* Task objective: Print the listing exactly as it stands, and skip any pictures in it.

* Data for the task:
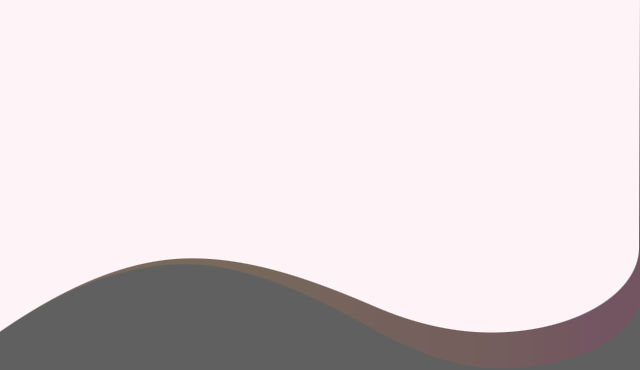
Reproduce this background procedurally as a WebGL 2 fragment shader.

```glsl
#version 300 es
precision highp float;
// A pale sheet above a grey swell, with a tinted ribbon between two waves.
// Each wave is a chain of Hermite spans that ends in a quarter ellipse;
// signed heights above the two waves give smooth-edged masks.

#define PAPER vec3(0.995, 0.953, 0.967)
#define GREY vec3(0.378)
#define RIBBON_LEFT vec3(0.470, 0.412, 0.358)
#define RIBBON_MID vec3(0.455, 0.373, 0.360)
#define RIBBON_RIGHT vec3(0.450, 0.333, 0.382)
#define WALL_LEAN 0.0022

uniform vec2 u_resolution;
out vec4 outColor;

// Cubic height at x between knots (x, height, slope).
float hermite(float x, vec3 a, vec3 b) {
  float width = b.x - a.x;
  float t = (x - a.x) / width;
  float s = 1.0 - t;
  return s * s * ((1.0 + 2.0 * t) * a.y + t * width * a.z)
       + t * t * ((3.0 - 2.0 * t) * b.y - s * width * b.z);
}

// Signed height above a wave: rise, fall, trough, then an elliptic bowl.
float aboveWave(vec2 p, vec3 start, vec3 crest, vec3 bend, vec2 center, vec2 radius) {
  if (p.x > center.x) {
    vec2 q = (p - center) / radius;
    q.y = min(q.y, 0.0); // the bowl continues upward as a wall
    return (1.0 - length(q)) * radius.y;
  }
  vec3 trough = vec3(center.x, center.y - radius.y, 0.0);
  float height = p.x < crest.x ? hermite(p.x, start, crest)
               : p.x < bend.x ? hermite(p.x, crest, bend)
               : hermite(p.x, bend, trough);
  return p.y - height;
}

// Coverage of the positive side, softened over one pixel.
float cover(float d) {
  return clamp(0.5 + d / max(fwidth(d), 1e-5), 0.0, 1.0);
}

void main() {
  vec2 p = gl_FragCoord.xy / u_resolution;
  vec3 start = vec3(0.0, 0.1036, 1.193);

  // Upper wave, with its right wall leaning slightly outward.
  vec2 bowl = vec2(0.768, 0.331);
  vec2 leaned = p - vec2(WALL_LEAN * max(p.y - bowl.y, 0.0), 0.0);
  float upper = aboveWave(leaned, start, vec3(0.2995, 0.3018, 0.0),
                          vec3(0.586, 0.1712, -0.744), bowl, vec2(0.2305, 0.2297));

  // Lower wave, the bottom edge of the ribbon.
  float lower = aboveWave(p, start, vec3(0.289, 0.286, 0.0),
                          vec3(0.586, 0.108, -0.95), vec2(0.781, 0.2117), vec2(0.2215, 0.2072));

  // Ribbon tint runs from olive through brown to plum.
  vec3 ribbon = mix(RIBBON_LEFT, RIBBON_MID, smoothstep(0.3, 0.72, p.x));
  ribbon = mix(ribbon, RIBBON_RIGHT, smoothstep(0.7, 0.98, p.x));

  // Layers: grey base, ribbon, then paper.
  float ribbonMask = cover(lower) * cover(bowl.y - p.y);
  vec3 color = mix(GREY, ribbon, ribbonMask);
  color = mix(color, PAPER, cover(upper));
  outColor = vec4(color, 1.0);
}
```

* Solved exercise:
Reproduce this background procedurally as a WebGL 2 fragment shader.

```glsl
#version 300 es
precision highp float;
// A pale sheet above a grey swell, with a tinted ribbon between two waves.
// Each wave is a chain of Hermite spans that ends in a quarter ellipse;
// signed heights above the two waves give smooth-edged masks.

#define PAPER vec3(0.995, 0.953, 0.967)
#define GREY vec3(0.378)
#define RIBBON_LEFT vec3(0.470, 0.412, 0.358)
#define RIBBON_MID vec3(0.455, 0.373, 0.360)
#define RIBBON_RIGHT vec3(0.450, 0.333, 0.382)
#define WALL_LEAN 0.0022

uniform vec2 u_resolution;
out vec4 outColor;

// Cubic height at x between knots (x, height, slope).
float hermite(float x, vec3 a, vec3 b) {
  float width = b.x - a.x;
  float t = (x - a.x) / width;
  float s = 1.0 - t;
  return s * s * ((1.0 + 2.0 * t) * a.y + t * width * a.z)
       + t * t * ((3.0 - 2.0 * t) * b.y - s * width * b.z);
}

// Signed height above a wave: rise, fall, trough, then an elliptic bowl.
float aboveWave(vec2 p, vec3 start, vec3 crest, vec3 bend, vec2 center, vec2 radius) {
  if (p.x > center.x) {
    vec2 q = (p - center) / radius;
    q.y = min(q.y, 0.0); // the bowl continues upward as a wall
    return (1.0 - length(q)) * radius.y;
  }
  vec3 trough = vec3(center.x, center.y - radius.y, 0.0);
  float height = p.x < crest.x ? hermite(p.x, start, crest)
               : p.x < bend.x ? hermite(p.x, crest, bend)
               : hermite(p.x, bend, trough);
  return p.y - height;
}

// Coverage of the positive side, softened over one pixel.
float cover(float d) {
  return clamp(0.5 + d / max(fwidth(d), 1e-5), 0.0, 1.0);
}

void main() {
  vec2 p = gl_FragCoord.xy / u_resolution;
  vec3 start = vec3(0.0, 0.1036, 1.193);

  // Upper wave, with its right wall leaning slightly outward.
  vec2 bowl = vec2(0.768, 0.331);
  vec2 leaned = p - vec2(WALL_LEAN * max(p.y - bowl.y, 0.0), 0.0);
  float upper = aboveWave(leaned, start, vec3(0.2995, 0.3018, 0.0),
                          vec3(0.586, 0.1712, -0.744), bowl, vec2(0.2305, 0.2297));

  // Lower wave, the bottom edge of the ribbon.
  float lower = aboveWave(p, start, vec3(0.289, 0.286, 0.0),
                          vec3(0.586, 0.108, -0.95), vec2(0.781, 0.2117), vec2(0.2215, 0.2072));

  // Ribbon tint runs from olive through brown to plum.
  vec3 ribbon = mix(RIBBON_LEFT, RIBBON_MID, smoothstep(0.3, 0.72, p.x));
  ribbon = mix(ribbon, RIBBON_RIGHT, smoothstep(0.7, 0.98, p.x));

  // Layers: grey base, ribbon, then paper.
  float ribbonMask = cover(lower) * cover(bowl.y - p.y);
  vec3 color = mix(GREY, ribbon, ribbonMask);
  color = mix(color, PAPER, cover(upper));
  outColor = vec4(color, 1.0);
}
```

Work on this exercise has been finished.